[Start of Attachment]

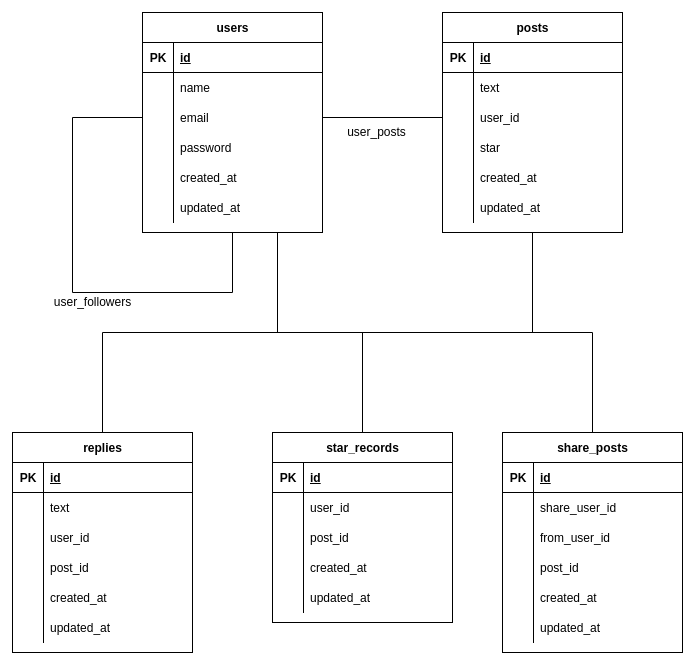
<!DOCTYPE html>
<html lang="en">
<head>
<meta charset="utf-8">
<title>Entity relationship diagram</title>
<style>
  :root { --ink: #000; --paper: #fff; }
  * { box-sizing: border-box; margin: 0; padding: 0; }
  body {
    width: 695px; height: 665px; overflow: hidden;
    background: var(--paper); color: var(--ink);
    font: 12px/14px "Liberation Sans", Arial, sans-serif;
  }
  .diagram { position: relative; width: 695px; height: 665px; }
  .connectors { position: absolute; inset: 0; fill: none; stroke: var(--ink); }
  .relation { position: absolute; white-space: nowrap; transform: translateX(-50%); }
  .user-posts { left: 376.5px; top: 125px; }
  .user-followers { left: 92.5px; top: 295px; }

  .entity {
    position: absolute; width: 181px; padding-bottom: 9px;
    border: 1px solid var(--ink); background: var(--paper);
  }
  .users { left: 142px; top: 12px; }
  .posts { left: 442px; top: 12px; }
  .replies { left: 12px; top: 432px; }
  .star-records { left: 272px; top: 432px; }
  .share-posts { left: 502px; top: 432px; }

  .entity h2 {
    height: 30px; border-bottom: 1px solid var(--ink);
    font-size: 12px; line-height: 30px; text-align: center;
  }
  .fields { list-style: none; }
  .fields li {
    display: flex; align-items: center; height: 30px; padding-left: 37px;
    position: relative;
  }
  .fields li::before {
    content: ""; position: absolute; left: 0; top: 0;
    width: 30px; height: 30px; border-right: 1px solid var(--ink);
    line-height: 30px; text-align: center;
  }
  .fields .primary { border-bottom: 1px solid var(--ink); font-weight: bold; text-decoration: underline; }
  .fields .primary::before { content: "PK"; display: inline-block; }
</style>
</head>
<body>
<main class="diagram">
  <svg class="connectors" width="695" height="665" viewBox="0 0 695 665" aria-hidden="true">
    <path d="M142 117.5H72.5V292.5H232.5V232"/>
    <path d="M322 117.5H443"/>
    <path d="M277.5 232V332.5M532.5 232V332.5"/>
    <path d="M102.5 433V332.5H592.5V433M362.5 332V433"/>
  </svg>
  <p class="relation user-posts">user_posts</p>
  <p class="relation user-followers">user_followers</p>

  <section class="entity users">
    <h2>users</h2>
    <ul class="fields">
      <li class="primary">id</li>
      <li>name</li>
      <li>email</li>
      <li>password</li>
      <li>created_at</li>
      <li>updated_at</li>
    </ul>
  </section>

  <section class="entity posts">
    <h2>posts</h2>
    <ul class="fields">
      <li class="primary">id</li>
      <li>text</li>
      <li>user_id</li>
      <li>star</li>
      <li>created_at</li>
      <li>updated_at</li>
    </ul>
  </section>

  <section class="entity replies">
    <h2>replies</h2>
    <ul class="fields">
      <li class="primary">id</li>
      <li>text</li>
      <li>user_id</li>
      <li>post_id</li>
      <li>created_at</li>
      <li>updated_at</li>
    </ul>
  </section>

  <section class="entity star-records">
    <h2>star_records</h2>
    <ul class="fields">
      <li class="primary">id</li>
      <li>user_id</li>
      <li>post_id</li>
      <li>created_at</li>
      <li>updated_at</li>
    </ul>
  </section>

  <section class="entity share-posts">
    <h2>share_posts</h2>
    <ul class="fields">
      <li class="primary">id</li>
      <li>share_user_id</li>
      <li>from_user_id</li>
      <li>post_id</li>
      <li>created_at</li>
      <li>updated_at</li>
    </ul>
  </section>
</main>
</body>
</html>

[End of Attachment]

What the task requires: Lines containing the word "height" are to be located in the entries and copied.

Finished exercise:
    width: 695px; height: 665px; overflow: hidden;
  .diagram { position: relative; width: 695px; height: 665px; }
    height: 30px; border-bottom: 1px solid var(--ink);
    font-size: 12px; line-height: 30px; text-align: center;
    display: flex; align-items: center; height: 30px; padding-left: 37px;
    width: 30px; height: 30px; border-right: 1px solid var(--ink);
    line-height: 30px; text-align: center;
  <svg class="connectors" width="695" height="665" viewBox="0 0 695 665" aria-hidden="true">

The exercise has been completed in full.